- Folklore Rules: A Fun, Quick, and Useful Introduction to the Field of Academic Folklore Studies, by Lynne S. McNeill
What People are Saying
"[Twenty-One Genres and How to Write Them] Love this book! Our students seek information by dipping directly into what they need when they need it . . . This succinct, very easily accessible approach will really appeal to them."
—Lauren Ingraham, University of Tennessee, Chattanooga

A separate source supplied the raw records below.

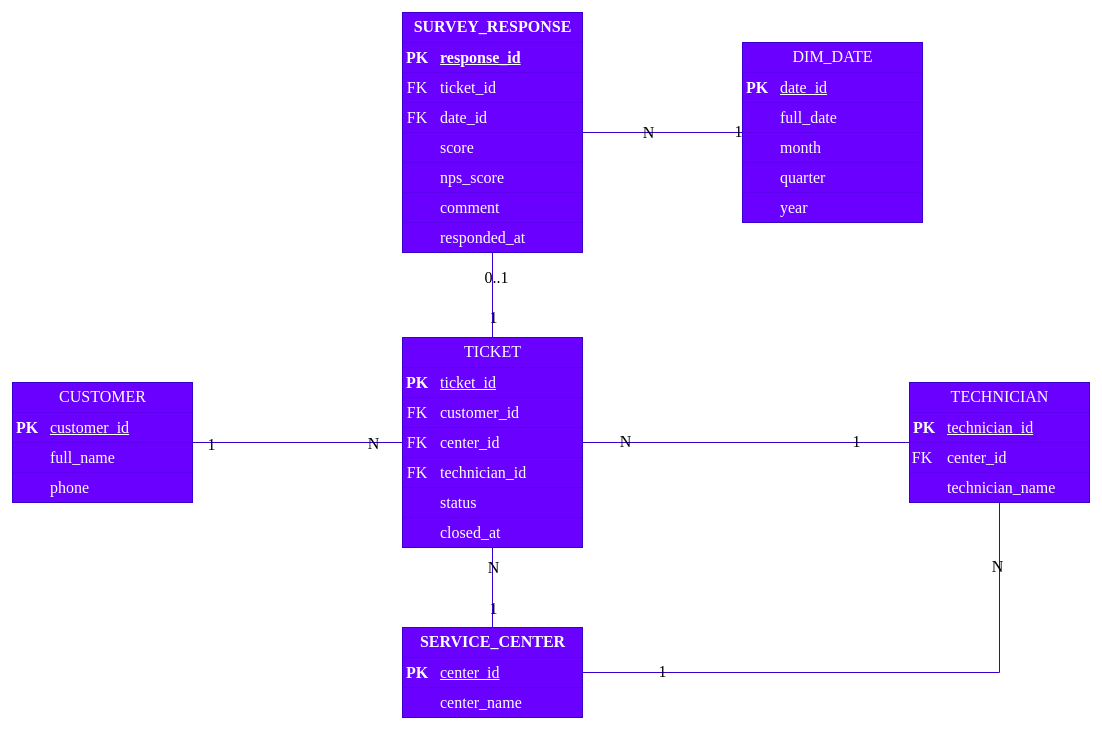
<!DOCTYPE html>
<html lang="en">
<head>
<meta charset="utf-8">
<title>Service ticket entity relationship diagram</title>
<style>
:root {
  --entity: #6a00ff;
  --edge: #3700cc;
  --divider: #5c00ee;
  --on-entity: #ffffff;
  --ink: #000000;
  --paper: #ffffff;
  --row: 30px;
}
* { box-sizing: border-box; margin: 0; padding: 0; }
html, body { width: 1102px; height: 730px; overflow: hidden; background: var(--paper); }
body { font: 16px/var(--row) "Liberation Serif", "Times New Roman", serif; color: var(--ink); }
.diagram { position: relative; width: 1102px; height: 730px; overflow: hidden; }
.relations { position: absolute; left: 0; top: 0; }
.relations path { fill: none; stroke: var(--edge); stroke-width: 1; }
.entity {
  position: absolute;
  width: 181px;
  padding-bottom: 1px;
  background: var(--entity);
  box-shadow: inset 0 0 0 1px var(--edge);
  color: var(--on-entity);
}
.entity h2 { height: var(--row); font-size: 16px; font-weight: 400; text-align: center; }
.entity h2.strong { font-weight: 700; }
.entity ul { list-style: none; margin: 0 1px; }
.entity li { display: flex; height: var(--row); border-top: 1px solid var(--divider); line-height: 29px; white-space: nowrap; }
.key { width: 28px; margin-right: 9px; text-align: center; }
.primary .key { font-weight: 700; }
.primary .field { text-decoration: underline; }
.primary.strong .field { font-weight: 700; }
.survey-response { left: 402px; top: 12px; }
.dim-date { left: 742px; top: 42px; }
.ticket { left: 402px; top: 337px; }
.customer { left: 12px; top: 382px; }
.technician { left: 909px; top: 382px; }
.technician .foreign .key { position: relative; left: -2px; }
.service-center { left: 402px; top: 627px; }
.cardinality {
  position: absolute;
  left: var(--x);
  top: var(--y);
  line-height: 18px;
  white-space: nowrap;
  transform: translate(-50%, -50%);
}
</style>
</head>
<body>
<main class="diagram">
  <svg class="relations" width="1102" height="730" viewBox="0 0 1102 730" aria-hidden="true">
    <path d="M583 132.5H742"/>
    <path d="M492.5 253V337"/>
    <path d="M193 442.5H402"/>
    <path d="M583 442.5H909"/>
    <path d="M492.5 548V627"/>
    <path d="M583 672.5H999.5V503"/>
  </svg>

  <section class="entity survey-response">
    <h2 class="strong">SURVEY_RESPONSE</h2>
    <ul>
      <li class="primary strong"><span class="key">PK</span><span class="field">response_id</span></li>
      <li class="foreign"><span class="key">FK</span><span class="field">ticket_id</span></li>
      <li class="foreign"><span class="key">FK</span><span class="field">date_id</span></li>
      <li><span class="key"></span><span class="field">score</span></li>
      <li><span class="key"></span><span class="field">nps_score</span></li>
      <li><span class="key"></span><span class="field">comment</span></li>
      <li><span class="key"></span><span class="field">responded_at</span></li>
    </ul>
  </section>

  <section class="entity dim-date">
    <h2>DIM_DATE</h2>
    <ul>
      <li class="primary"><span class="key">PK</span><span class="field">date_id</span></li>
      <li><span class="key"></span><span class="field">full_date</span></li>
      <li><span class="key"></span><span class="field">month</span></li>
      <li><span class="key"></span><span class="field">quarter</span></li>
      <li><span class="key"></span><span class="field">year</span></li>
    </ul>
  </section>

  <section class="entity ticket">
    <h2>TICKET</h2>
    <ul>
      <li class="primary"><span class="key">PK</span><span class="field">ticket_id</span></li>
      <li class="foreign"><span class="key">FK</span><span class="field">customer_id</span></li>
      <li class="foreign"><span class="key">FK</span><span class="field">center_id</span></li>
      <li class="foreign"><span class="key">FK</span><span class="field">technician_id</span></li>
      <li><span class="key"></span><span class="field">status</span></li>
      <li><span class="key"></span><span class="field">closed_at</span></li>
    </ul>
  </section>

  <section class="entity customer">
    <h2>CUSTOMER</h2>
    <ul>
      <li class="primary"><span class="key">PK</span><span class="field">customer_id</span></li>
      <li><span class="key"></span><span class="field">full_name</span></li>
      <li><span class="key"></span><span class="field">phone</span></li>
    </ul>
  </section>

  <section class="entity technician">
    <h2>TECHNICIAN</h2>
    <ul>
      <li class="primary"><span class="key">PK</span><span class="field">technician_id</span></li>
      <li class="foreign"><span class="key">FK</span><span class="field">center_id</span></li>
      <li><span class="key"></span><span class="field">technician_name</span></li>
    </ul>
  </section>

  <section class="entity service-center">
    <h2 class="strong">SERVICE_CENTER</h2>
    <ul>
      <li class="primary"><span class="key">PK</span><span class="field">center_id</span></li>
      <li><span class="key"></span><span class="field">center_name</span></li>
    </ul>
  </section>

  <span class="cardinality" style="--x:648.5px;--y:133px">N</span>
  <span class="cardinality" style="--x:738.5px;--y:132px">1</span>
  <span class="cardinality" style="--x:496.5px;--y:278px">0..1</span>
  <span class="cardinality" style="--x:493.5px;--y:318px">1</span>
  <span class="cardinality" style="--x:211.5px;--y:445px">1</span>
  <span class="cardinality" style="--x:373.5px;--y:444px">N</span>
  <span class="cardinality" style="--x:625.5px;--y:442px">N</span>
  <span class="cardinality" style="--x:856.5px;--y:442px">1</span>
  <span class="cardinality" style="--x:493.5px;--y:568px">N</span>
  <span class="cardinality" style="--x:493.5px;--y:609px">1</span>
  <span class="cardinality" style="--x:997.5px;--y:567px">N</span>
  <span class="cardinality" style="--x:662.5px;--y:672px">1</span>
</main>
</body>
</html>
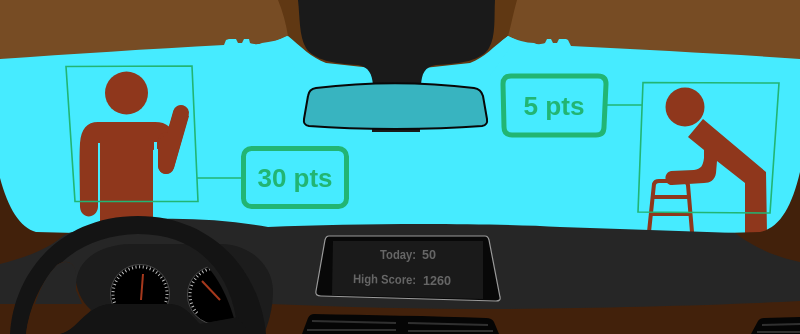
<!DOCTYPE html>
<html lang="en">
<head>
<meta charset="utf-8">
<title>Windshield score display</title>
<style>
:root {
  --sky: #46ebff;
  --roof: #774c24;
  --roof-shade: #603813;
  --trim: #42210b;
  --dash: #262626;
  --cluster: #1c1c1c;
  --wheel: #141414;
  --console: #1a1a1a;
  --mirror: #38b4c0;
  --person: #8f371c;
  --score: #22b573;
  --readout: #666;
}
html, body { margin: 0; overflow: hidden; }
svg { display: block; width: 800px; height: 334px; }
text { font-family: "Liberation Sans", Arial, sans-serif; font-weight: 700; }
.person { fill: var(--person); }
.limb { fill: none; stroke: var(--person); stroke-linecap: round; stroke-linejoin: round; }
.target { fill: none; stroke: var(--score); stroke-width: 1.6; }
.badge { fill: var(--sky); stroke: var(--score); stroke-width: 5; }
.points { fill: var(--score); font-size: 26px; text-anchor: middle; }
.readout { fill: var(--readout); font-size: 12.5px; }
.ticks { fill: none; stroke: #bbb; stroke-width: 3; stroke-dasharray: 1 2.6; }
.needle { stroke: #a5381c; stroke-width: 2; }
</style>
</head>
<body>
<svg viewBox="0 0 800 334" role="img" aria-label="View from a driver's seat with two pedestrians scored on the windshield">
  <defs>
    <g id="gauge">
      <circle r="29.5" fill="#000" stroke="#4a4a4a" stroke-width="1"/>
      <path class="ticks" d="M-20 18A27 27 0 1 1 20 18"/>
    </g>
    <clipPath id="wheel-opening">
      <path d="M26 334C34 270 78 236 138 235C190 236 224 270 238 334Z"/>
    </clipPath>
  </defs>

  <rect id="windshield" width="800" height="334" fill="var(--sky)"/>

  <g id="roof">
    <path fill="var(--roof)" d="M0 0H288V36C280 40 270 42 262 43C258 45 253 44 250 43L249 39H244L242 43H238L236 39H231L229 39L226 40L224 45C150 49 70 54 0 59Z"/>
    <path fill="var(--roof)" d="M800 0H508V36C516 40 526 43 534 43C538 45 542 44 545 43L547 39H551L553 43H557L559 39H566L568 40L571 46C650 50 730 54 800 59Z"/>
    <path fill="var(--roof-shade)" d="M278 0H517C513 14 511 26 508 36C494 46 484 58 470 63L424 68H372L326 63C312 58 300 46 288 36C286 24 283 12 278 0Z"/>
    <path fill="var(--sky)" d="M287 36C300 46 310 60 326 65L372 70H424L470 64C486 58 496 46 508 36L516 40L490 76H300L276 41Z"/>
  </g>

  <g id="pedestrian-waving">
    <circle class="person" cx="126.500" cy="93" r="21.500"/>
    <path class="person" d="M98 122H155C167 122 173 128 174 138L175 145L153 150V230H100V150L98 207C97 219 81 220 80 207C80 180 79 160 80 143C81 129 87 122 98 122Z"/>
    <path fill="var(--sky)" d="M98 143H100V207H98Z"/>
    <path class="limb" stroke-width="16" d="M166 140V166L181 113"/>
    <path class="person" d="M158 140V166C160 177 171 175 174 168L189 116L174 110L167 134Z"/>
    <path fill="none" stroke="var(--sky)" stroke-width="3" d="M155.500 142V203"/>
  </g>

  <g id="pedestrian-with-walker">
    <circle class="person" cx="685" cy="107" r="19.500"/>
    <path class="person" d="M703 119L766 172L767 234H745V183L717 161L716 173C715 180 710 183 704 183L672 185C664 185 663 173 671 171L694 170C701 169 703 166 704 158V150L688 137Z"/>
    <path class="limb" stroke-width="4" d="M649 232L654 184Q655 181 659 181H682Q687 181 688 185L692 232M653 197H688M651 214H690"/>
  </g>

  <g id="target-left">
    <path class="target" d="M66 66.500L192 66L198 201.500H75ZM197 178H243"/>
    <rect class="badge" x="243.500" y="148.500" width="103" height="58" rx="8"/>
    <text class="points" x="295" y="187" textLength="75" lengthAdjust="spacingAndGlyphs">30 pts</text>
  </g>
  <g id="target-right">
    <path class="target" d="M643 82.500L779 83L770 213L638 212ZM607 105H642"/>
    <path class="badge" d="M511 76L598 76Q606 76 606 84L604 127Q604 135 596 135H512Q504 135 504 127L503 84Q503 76 511 76Z"/>
    <text class="points" x="554" y="115" textLength="61" lengthAdjust="spacingAndGlyphs">5 pts</text>
  </g>

  <g id="mirror">
    <path fill="#1a1a1a" d="M298 0H495C494 18 496 36 489 48C482 60 462 64 436 65C424 67 422 74 421 85H373C372 74 369 67 358 65C334 64 314 60 306 48C299 36 300 18 298 0Z"/>
    <rect x="372" y="126" width="48" height="6" fill="#1a1a1a"/>
    <path fill="var(--mirror)" stroke="#080808" stroke-width="2" d="M316 88C366 82 424 82 474 88Q481 89 483 96L487 119Q488 125 482 126C430 130 360 130 309 126Q303 125 304 119L308 96Q309 89 316 88Z"/>
  </g>

  <g id="pillars" fill="var(--trim)">
    <path d="M0 178C8 208 20 228 36 232L76 233V334H0Z"/>
    <path d="M800 172C792 206 780 228 760 232L724 233V334H800Z"/>
  </g>

  <g id="dashboard">
    <path fill="var(--trim)" d="M0 262H800V334H0Z"/>
    <path fill="var(--dash)" d="M0 264C25 258 46 249 58 240C64 234 70 232 78 231C120 216 200 215 268 227C360 223 490 223 560 227C620 229 680 231 735 233C748 243 770 256 800 262V301C720 305 610 308 500 309C420 309 340 307 270 304H0Z"/>
    <path fill="var(--cluster)" d="M76 285C76 262 96 245 130 244H222C250 245 272 264 273 290C273 310 268 324 264 334H90C82 318 77 302 76 285Z"/>
  </g>

  <g id="instruments" clip-path="url(#wheel-opening)">
    <use href="#gauge" x="140" y="294"/>
    <path class="needle" d="M141 300L143 274"/>
    <use href="#gauge" x="217" y="295"/>
    <path class="needle" d="M202 281L220 300"/>
  </g>

  <g id="steering-wheel" fill="var(--wheel)">
    <path d="M10 334C14 270 62 216 138 216C212 216 260 270 266 334H60C78 330 88 304 112 304H168C184 304 190 314 200 324L236 318C228 270 196 234 138 234C80 235 36 270 26 334Z"/>
    <path d="M26 334C29 308 40 284 57 265C66 259 73 262 75 270C75 290 82 302 91 310C82 322 74 329 60 334Z" fill="var(--trim)"/>
    <path d="M35 304C40 288 47 275 57 265C66 259 76 262 76 275V290L82 304Z" fill="var(--dash)"/>
    <path d="M60 334C76 332 86 304 112 304H168C184 304 190 314 200 324L238 317L250 334Z"/>
  </g>

  <g id="console">
    <path fill="#080808" stroke="#999" stroke-width="1.200" d="M329 236H485Q488 236 489 240L500 297Q501 301 496 301L321 296Q315 296 316 291L325 240Q326 236 329 236Z"/>
    <path fill="var(--console)" d="M333 241H483V299L332 295Z"/>
    <g class="readout">
      <text x="380" y="259" textLength="36" lengthAdjust="spacingAndGlyphs">Today:</text>
      <text x="422" y="259" textLength="14" lengthAdjust="spacingAndGlyphs">50</text>
      <text x="353" y="283" textLength="63" lengthAdjust="spacingAndGlyphs" transform="rotate(1 353 283)">High Score:</text>
      <text x="423" y="285" textLength="28" lengthAdjust="spacingAndGlyphs">1260</text>
    </g>
  </g>

  <g id="vents">
    <path fill="#050505" d="M314 314C370 315 430 316 486 318Q492 318 494 322L499 334H302L308 318Q310 314 314 314Z"/>
    <path fill="none" stroke="#303030" stroke-width="2" d="M312 321L396 323M307 330H396M408 323L488 325M408 331H493"/>
    <path fill="#050505" d="M764 318L800 317V334H751L758 321Q760 318 764 318Z"/>
    <path fill="none" stroke="#303030" stroke-width="2" d="M762 325L800 324M757 332H800"/>
  </g>
</svg>
</body>
</html>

"[Montana Vigilantes] reads like a Western. Dillon masterfully sets the stage for the rise of the Montana vigilantes by bringing alive the people who created and lived in [mining] towns. There are heroes, villains, shady characters, and more than a few politicians, businessmen, lawyers, and judges. Dillon's unique background as an attorney and judge and his downright dogged research are what makes this complex story so engaging. The prose is clear, crisp and gets to the point . . . The book is satisfying because it answers contemporary nagging questions about the law regarding the vigilantes and the hangings."
—Gregory Zenon, Brooklyn Barrister
"The papers [in Wearing Culture] are engaging and well written and have scholarly dimensions that will significantly impact Formative period studies and beyond. The book's fine organization, methodological approaches, and varied disciplines create a cohesive story."
—Laura M. Amrhein, University of Arkansas at Little Rock
"McNeill has put forth an engaging and concise but deceptively detailed text that will surely find its way into syllabi across the country. For instructors, and the students they teach, Folklore Rules will be a valuable new addition to their pedagogical toolbox and one that will surely be useful in scholars' ongoing efforts to expand the scope and reach of folkloristics to new generations of learners."
—John E. Price, New Directions in Folklore